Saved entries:

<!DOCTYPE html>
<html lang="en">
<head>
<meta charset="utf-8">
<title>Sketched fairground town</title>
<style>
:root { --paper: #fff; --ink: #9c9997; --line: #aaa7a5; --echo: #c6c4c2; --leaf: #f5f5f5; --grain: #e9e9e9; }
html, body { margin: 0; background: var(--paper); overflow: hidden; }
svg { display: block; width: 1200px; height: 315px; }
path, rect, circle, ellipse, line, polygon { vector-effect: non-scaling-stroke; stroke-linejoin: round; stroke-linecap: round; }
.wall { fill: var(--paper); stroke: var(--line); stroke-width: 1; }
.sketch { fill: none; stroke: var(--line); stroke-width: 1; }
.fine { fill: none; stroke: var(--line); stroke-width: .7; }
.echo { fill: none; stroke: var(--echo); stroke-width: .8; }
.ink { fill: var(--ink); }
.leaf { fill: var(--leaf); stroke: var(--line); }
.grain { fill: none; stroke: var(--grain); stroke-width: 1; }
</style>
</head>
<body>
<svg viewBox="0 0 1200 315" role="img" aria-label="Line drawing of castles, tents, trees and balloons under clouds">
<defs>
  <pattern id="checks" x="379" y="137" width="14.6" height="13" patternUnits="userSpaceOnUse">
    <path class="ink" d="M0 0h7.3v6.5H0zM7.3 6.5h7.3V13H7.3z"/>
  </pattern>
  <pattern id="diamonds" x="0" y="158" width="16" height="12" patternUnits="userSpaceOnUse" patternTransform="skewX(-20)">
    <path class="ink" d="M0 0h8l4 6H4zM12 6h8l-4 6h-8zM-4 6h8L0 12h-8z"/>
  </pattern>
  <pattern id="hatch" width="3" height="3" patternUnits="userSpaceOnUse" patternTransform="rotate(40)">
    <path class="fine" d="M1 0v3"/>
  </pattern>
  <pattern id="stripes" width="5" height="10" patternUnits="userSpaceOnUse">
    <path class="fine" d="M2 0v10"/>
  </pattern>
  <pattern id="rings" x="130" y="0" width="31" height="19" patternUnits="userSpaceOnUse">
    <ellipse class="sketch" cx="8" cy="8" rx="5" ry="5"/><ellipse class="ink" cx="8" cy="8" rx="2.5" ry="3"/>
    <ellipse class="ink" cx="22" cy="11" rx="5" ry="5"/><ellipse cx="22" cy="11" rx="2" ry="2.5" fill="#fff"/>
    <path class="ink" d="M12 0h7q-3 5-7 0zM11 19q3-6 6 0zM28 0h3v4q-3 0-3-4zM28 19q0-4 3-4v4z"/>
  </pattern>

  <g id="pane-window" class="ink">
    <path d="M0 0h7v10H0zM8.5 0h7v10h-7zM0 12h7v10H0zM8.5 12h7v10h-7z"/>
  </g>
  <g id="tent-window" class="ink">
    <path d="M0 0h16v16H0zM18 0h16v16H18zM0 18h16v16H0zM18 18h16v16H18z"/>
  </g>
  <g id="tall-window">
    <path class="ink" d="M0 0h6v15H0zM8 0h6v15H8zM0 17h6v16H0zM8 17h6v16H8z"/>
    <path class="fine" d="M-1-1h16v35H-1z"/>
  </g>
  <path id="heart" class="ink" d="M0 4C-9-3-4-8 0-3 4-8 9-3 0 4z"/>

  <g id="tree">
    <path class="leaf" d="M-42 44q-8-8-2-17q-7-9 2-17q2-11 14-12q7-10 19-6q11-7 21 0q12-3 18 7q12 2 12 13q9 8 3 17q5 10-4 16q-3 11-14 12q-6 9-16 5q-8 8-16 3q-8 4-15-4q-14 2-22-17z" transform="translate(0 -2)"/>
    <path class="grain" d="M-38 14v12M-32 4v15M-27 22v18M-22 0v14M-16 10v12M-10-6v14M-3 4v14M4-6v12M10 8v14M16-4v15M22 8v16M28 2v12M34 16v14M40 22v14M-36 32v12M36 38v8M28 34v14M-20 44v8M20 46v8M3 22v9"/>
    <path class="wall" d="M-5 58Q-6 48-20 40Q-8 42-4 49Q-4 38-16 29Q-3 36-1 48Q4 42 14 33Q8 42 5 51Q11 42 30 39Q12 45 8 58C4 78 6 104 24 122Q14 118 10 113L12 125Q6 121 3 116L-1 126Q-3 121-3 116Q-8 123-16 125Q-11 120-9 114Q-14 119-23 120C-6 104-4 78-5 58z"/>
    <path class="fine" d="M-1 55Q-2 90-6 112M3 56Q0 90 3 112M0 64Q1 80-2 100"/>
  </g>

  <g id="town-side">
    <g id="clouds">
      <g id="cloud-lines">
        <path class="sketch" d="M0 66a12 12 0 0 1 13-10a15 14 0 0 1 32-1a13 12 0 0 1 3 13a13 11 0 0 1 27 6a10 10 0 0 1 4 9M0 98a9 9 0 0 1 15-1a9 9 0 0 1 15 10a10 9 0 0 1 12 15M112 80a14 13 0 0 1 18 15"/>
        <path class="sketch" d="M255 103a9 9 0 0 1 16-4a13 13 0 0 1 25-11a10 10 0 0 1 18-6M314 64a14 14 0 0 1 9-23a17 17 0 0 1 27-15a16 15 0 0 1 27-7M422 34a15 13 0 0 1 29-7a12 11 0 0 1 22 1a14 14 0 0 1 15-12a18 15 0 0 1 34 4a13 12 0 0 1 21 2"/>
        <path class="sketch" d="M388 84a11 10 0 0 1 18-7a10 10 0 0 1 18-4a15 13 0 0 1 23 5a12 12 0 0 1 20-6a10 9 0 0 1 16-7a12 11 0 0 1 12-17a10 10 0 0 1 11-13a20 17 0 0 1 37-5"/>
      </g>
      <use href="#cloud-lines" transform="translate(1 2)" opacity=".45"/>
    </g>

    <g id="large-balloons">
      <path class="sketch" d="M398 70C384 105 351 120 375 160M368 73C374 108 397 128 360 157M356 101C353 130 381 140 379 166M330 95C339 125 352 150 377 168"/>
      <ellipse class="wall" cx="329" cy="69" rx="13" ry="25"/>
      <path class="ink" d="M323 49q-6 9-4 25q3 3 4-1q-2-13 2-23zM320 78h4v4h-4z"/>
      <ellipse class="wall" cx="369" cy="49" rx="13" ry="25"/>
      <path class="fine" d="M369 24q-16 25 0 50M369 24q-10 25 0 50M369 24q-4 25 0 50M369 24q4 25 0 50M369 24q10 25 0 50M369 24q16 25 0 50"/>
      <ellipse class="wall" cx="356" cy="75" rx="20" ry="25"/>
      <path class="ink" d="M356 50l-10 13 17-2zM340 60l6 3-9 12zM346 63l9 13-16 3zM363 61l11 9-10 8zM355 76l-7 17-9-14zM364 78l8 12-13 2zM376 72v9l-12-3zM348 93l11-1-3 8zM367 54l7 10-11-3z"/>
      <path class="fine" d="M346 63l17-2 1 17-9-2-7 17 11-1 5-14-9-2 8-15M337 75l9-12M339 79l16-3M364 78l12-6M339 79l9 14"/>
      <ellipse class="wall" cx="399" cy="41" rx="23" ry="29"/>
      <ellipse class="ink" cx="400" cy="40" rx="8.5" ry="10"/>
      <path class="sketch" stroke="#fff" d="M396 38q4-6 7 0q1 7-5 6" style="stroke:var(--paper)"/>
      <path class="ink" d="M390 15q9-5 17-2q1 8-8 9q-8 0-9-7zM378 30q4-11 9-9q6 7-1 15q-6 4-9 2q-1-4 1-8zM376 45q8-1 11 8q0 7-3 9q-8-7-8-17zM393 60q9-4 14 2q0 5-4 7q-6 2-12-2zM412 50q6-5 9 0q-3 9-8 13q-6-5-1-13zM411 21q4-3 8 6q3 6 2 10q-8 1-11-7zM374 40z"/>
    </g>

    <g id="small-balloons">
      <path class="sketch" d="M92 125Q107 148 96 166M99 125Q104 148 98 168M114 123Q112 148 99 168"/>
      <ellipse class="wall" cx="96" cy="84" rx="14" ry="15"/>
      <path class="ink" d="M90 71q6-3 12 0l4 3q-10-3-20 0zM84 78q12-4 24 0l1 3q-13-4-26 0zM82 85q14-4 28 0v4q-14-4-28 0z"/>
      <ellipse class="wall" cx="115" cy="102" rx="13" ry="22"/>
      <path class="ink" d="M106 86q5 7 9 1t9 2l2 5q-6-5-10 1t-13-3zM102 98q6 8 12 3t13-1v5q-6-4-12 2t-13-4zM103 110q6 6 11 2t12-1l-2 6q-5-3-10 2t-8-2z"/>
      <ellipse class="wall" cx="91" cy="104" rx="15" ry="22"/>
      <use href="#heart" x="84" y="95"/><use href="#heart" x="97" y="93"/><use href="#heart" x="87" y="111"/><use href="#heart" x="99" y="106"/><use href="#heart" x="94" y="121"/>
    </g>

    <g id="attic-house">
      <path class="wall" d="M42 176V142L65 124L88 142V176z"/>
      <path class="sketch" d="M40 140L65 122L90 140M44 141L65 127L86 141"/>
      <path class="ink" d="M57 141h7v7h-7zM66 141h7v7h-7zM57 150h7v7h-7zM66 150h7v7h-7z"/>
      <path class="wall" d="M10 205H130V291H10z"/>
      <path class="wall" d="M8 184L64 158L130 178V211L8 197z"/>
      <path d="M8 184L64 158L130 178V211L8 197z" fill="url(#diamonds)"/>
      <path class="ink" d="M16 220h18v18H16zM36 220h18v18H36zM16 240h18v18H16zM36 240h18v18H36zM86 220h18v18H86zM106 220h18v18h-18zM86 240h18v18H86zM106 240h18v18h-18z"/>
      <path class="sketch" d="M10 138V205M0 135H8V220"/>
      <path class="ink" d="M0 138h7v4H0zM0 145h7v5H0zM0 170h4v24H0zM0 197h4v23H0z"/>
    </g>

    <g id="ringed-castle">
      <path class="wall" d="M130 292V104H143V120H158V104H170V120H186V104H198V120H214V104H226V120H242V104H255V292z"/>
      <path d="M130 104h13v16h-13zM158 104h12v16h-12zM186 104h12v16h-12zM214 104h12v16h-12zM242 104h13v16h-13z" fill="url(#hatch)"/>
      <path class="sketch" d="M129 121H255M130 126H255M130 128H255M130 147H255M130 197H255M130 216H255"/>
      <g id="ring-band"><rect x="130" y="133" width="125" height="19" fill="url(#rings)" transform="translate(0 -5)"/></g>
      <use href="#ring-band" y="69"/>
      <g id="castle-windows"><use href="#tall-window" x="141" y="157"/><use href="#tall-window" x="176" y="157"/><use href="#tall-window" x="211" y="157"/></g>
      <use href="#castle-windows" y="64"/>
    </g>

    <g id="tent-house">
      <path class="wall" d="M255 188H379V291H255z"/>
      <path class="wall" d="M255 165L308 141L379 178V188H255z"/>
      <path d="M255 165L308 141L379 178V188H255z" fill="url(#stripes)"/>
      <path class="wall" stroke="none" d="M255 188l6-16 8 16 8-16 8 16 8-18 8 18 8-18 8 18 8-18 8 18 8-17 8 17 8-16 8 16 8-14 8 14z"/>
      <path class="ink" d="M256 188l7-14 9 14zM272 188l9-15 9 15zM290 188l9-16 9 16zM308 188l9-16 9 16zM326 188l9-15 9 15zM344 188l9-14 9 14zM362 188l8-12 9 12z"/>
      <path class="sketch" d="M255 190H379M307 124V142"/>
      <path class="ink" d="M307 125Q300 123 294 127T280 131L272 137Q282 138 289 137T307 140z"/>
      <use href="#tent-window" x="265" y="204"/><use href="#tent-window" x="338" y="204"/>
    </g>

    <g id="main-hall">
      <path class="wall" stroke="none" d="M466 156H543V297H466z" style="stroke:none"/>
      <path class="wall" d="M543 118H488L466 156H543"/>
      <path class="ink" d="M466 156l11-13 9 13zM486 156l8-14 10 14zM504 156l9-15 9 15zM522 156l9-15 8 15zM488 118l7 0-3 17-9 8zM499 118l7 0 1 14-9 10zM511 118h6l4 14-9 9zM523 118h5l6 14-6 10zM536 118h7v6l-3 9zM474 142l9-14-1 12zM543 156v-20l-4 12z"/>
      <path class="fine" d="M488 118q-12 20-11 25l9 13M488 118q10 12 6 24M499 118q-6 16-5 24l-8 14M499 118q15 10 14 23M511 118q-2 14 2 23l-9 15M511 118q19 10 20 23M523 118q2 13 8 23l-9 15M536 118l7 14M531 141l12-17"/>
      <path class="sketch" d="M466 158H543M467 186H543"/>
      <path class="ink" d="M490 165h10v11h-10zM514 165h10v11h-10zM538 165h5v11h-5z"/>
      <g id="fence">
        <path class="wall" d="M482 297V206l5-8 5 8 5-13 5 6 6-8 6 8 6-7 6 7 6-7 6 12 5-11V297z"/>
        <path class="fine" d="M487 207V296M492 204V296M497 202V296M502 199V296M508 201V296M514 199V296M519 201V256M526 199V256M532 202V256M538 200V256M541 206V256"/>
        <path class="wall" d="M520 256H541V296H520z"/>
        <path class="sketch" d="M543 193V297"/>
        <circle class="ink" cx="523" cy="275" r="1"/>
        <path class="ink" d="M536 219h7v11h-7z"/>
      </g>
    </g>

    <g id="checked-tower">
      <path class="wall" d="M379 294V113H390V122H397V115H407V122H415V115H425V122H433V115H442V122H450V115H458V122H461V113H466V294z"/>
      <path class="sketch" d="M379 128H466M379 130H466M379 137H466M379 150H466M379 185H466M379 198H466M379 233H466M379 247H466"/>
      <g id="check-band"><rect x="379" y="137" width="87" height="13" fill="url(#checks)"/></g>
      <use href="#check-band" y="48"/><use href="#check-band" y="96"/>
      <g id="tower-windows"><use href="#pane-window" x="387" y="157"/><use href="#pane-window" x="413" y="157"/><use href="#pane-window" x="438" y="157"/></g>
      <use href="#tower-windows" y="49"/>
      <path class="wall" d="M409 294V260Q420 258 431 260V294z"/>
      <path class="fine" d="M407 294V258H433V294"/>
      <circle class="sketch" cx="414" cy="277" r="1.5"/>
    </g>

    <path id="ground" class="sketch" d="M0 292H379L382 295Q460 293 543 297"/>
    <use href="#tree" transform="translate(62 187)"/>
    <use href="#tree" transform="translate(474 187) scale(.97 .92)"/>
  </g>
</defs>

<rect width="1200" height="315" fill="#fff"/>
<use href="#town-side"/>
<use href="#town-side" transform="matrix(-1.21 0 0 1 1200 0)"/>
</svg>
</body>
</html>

- TASK INSTRUCTIONS: From the entries above, copy each line that holds "height".

- TASK ANSWER:
svg { display: block; width: 1200px; height: 315px; }
  <pattern id="checks" x="379" y="137" width="14.6" height="13" patternUnits="userSpaceOnUse">
  <pattern id="diamonds" x="0" y="158" width="16" height="12" patternUnits="userSpaceOnUse" patternTransform="skewX(-20)">
  <pattern id="hatch" width="3" height="3" patternUnits="userSpaceOnUse" patternTransform="rotate(40)">
  <pattern id="stripes" width="5" height="10" patternUnits="userSpaceOnUse">
  <pattern id="rings" x="130" y="0" width="31" height="19" patternUnits="userSpaceOnUse">
      <g id="ring-band"><rect x="130" y="133" width="125" height="19" fill="url(#rings)" transform="translate(0 -5)"/></g>
      <g id="check-band"><rect x="379" y="137" width="87" height="13" fill="url(#checks)"/></g>
<rect width="1200" height="315" fill="#fff"/>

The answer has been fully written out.